**WHAT TO PRODUCE:**
Your answer must be one number: the count of lines below that hold the word "down".

--*--

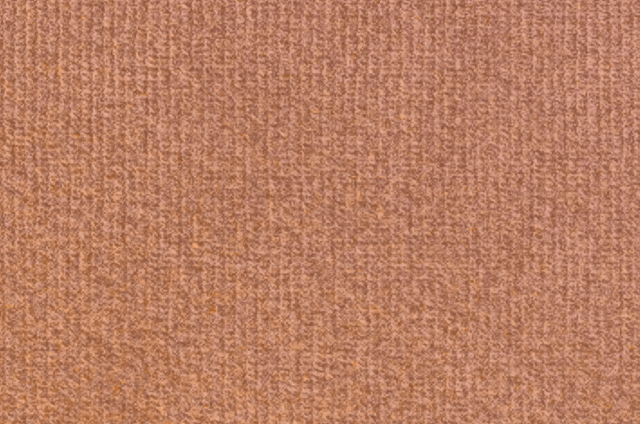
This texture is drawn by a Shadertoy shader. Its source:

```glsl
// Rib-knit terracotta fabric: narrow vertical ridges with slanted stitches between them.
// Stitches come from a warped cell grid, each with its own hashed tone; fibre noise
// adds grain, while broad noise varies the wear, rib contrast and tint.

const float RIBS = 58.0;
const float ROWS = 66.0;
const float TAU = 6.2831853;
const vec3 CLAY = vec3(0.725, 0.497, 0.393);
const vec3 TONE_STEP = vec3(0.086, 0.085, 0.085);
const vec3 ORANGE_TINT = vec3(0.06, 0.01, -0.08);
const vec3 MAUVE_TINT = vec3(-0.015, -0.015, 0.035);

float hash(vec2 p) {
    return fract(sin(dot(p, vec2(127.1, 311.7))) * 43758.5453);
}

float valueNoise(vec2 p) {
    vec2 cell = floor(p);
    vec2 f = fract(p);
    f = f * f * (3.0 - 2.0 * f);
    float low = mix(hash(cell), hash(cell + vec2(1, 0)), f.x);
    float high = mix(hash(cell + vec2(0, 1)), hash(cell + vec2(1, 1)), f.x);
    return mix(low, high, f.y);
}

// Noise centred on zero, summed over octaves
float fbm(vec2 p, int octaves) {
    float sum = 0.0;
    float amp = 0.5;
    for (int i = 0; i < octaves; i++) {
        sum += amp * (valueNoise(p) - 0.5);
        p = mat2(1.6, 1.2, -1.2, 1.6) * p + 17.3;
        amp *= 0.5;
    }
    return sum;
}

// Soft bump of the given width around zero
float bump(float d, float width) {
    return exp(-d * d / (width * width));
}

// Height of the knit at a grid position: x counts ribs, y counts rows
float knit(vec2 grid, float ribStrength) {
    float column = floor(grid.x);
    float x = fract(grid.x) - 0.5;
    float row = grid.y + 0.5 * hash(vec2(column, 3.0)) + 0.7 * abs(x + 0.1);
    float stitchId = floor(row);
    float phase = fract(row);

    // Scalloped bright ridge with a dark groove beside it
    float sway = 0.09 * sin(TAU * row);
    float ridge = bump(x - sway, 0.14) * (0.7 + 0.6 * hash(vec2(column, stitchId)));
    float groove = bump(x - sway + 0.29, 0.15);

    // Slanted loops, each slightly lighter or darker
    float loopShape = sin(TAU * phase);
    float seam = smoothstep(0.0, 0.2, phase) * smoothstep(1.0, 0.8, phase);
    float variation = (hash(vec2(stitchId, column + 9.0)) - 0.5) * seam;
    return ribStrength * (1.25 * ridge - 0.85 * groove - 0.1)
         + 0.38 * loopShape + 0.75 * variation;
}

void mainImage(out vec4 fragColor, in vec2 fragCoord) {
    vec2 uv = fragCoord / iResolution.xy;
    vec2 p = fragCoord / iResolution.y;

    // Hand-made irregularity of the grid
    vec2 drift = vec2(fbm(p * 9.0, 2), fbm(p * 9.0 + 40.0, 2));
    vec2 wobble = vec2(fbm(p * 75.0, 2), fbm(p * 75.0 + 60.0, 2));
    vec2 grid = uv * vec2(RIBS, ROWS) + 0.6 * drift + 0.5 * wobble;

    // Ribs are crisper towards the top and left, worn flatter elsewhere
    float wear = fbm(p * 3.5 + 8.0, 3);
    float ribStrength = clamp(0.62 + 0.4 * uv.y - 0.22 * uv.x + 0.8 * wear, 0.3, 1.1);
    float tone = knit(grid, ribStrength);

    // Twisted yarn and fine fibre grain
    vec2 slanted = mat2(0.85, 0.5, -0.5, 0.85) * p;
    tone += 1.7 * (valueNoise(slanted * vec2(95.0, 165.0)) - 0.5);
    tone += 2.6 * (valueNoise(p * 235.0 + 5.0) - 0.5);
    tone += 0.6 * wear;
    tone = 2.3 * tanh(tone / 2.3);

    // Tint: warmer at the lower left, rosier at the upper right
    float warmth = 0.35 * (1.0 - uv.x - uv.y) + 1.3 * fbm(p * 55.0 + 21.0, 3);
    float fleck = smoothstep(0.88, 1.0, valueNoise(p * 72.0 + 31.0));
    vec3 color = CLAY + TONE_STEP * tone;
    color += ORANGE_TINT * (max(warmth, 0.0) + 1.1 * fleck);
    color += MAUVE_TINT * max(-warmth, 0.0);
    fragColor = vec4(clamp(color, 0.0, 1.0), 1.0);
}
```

--*--

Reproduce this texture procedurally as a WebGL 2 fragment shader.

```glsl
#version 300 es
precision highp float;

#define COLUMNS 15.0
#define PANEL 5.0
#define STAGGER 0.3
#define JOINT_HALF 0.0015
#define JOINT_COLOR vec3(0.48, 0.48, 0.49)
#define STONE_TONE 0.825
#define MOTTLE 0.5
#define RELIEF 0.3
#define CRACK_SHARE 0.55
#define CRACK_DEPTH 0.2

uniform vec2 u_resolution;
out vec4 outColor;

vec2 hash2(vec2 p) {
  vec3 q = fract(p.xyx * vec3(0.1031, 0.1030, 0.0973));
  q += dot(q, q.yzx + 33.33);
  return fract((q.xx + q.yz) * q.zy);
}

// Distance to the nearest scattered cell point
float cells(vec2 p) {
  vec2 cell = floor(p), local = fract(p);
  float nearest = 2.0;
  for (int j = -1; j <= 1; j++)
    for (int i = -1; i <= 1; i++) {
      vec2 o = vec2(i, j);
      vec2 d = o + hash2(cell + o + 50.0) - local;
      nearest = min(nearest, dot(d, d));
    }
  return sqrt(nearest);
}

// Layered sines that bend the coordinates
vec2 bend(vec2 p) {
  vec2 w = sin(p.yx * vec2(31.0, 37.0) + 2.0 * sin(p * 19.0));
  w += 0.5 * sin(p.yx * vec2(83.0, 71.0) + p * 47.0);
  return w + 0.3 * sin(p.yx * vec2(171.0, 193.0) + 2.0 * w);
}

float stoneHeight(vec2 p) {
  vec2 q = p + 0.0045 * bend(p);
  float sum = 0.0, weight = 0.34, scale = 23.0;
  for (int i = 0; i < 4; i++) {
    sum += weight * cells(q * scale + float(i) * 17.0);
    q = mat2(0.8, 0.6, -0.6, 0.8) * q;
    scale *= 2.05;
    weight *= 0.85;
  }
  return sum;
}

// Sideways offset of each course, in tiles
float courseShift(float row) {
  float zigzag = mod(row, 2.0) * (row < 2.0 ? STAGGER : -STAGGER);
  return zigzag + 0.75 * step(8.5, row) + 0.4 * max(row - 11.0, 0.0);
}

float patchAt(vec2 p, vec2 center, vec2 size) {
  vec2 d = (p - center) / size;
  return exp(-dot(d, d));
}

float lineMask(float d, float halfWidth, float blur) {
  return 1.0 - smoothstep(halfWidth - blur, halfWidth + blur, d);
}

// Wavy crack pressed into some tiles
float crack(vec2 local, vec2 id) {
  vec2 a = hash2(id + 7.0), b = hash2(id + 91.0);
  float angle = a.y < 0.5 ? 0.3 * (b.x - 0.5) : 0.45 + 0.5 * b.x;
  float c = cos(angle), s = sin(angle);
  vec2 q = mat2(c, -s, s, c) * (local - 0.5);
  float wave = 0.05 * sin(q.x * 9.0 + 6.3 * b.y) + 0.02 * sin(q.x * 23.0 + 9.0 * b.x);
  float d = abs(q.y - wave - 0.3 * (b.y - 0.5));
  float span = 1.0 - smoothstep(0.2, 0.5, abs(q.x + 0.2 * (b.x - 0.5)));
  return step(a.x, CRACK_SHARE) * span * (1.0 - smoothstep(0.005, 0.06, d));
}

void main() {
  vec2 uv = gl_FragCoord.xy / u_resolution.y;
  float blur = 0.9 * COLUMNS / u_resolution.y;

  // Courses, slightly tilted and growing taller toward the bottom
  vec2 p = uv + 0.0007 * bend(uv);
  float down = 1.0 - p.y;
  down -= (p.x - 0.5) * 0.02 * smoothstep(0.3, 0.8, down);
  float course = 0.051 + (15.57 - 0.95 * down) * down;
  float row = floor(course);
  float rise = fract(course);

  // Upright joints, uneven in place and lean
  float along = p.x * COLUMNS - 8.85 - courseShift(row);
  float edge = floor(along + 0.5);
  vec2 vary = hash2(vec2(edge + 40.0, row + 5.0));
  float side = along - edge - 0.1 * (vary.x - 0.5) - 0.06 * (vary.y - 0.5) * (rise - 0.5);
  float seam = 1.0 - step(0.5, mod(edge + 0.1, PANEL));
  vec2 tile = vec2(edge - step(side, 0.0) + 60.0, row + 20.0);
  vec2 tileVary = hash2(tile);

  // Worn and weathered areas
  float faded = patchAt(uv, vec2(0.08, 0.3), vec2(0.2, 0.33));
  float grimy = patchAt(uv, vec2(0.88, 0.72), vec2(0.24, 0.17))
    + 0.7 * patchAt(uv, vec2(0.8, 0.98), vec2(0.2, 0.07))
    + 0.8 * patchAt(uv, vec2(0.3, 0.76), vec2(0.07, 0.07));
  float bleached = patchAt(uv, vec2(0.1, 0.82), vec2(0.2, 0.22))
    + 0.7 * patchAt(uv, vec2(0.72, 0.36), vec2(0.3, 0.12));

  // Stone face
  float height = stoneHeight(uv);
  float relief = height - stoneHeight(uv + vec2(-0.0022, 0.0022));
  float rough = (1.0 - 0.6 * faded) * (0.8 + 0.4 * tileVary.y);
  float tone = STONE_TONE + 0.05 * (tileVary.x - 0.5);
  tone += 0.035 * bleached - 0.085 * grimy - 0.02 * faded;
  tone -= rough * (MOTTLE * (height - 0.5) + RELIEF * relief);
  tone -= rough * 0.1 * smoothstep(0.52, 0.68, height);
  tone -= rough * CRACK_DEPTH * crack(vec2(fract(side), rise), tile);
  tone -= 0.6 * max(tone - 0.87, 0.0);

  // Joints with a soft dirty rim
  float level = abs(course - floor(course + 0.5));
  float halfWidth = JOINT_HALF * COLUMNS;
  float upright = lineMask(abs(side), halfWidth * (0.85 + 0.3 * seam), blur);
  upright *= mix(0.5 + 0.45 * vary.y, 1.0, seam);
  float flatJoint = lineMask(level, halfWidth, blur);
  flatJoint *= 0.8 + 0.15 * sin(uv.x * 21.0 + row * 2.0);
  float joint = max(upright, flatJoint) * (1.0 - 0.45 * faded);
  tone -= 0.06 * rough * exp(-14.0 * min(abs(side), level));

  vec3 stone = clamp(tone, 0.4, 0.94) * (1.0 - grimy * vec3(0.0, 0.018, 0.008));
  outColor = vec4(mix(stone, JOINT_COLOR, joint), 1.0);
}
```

--*--

**TASK RESPONSE:**
3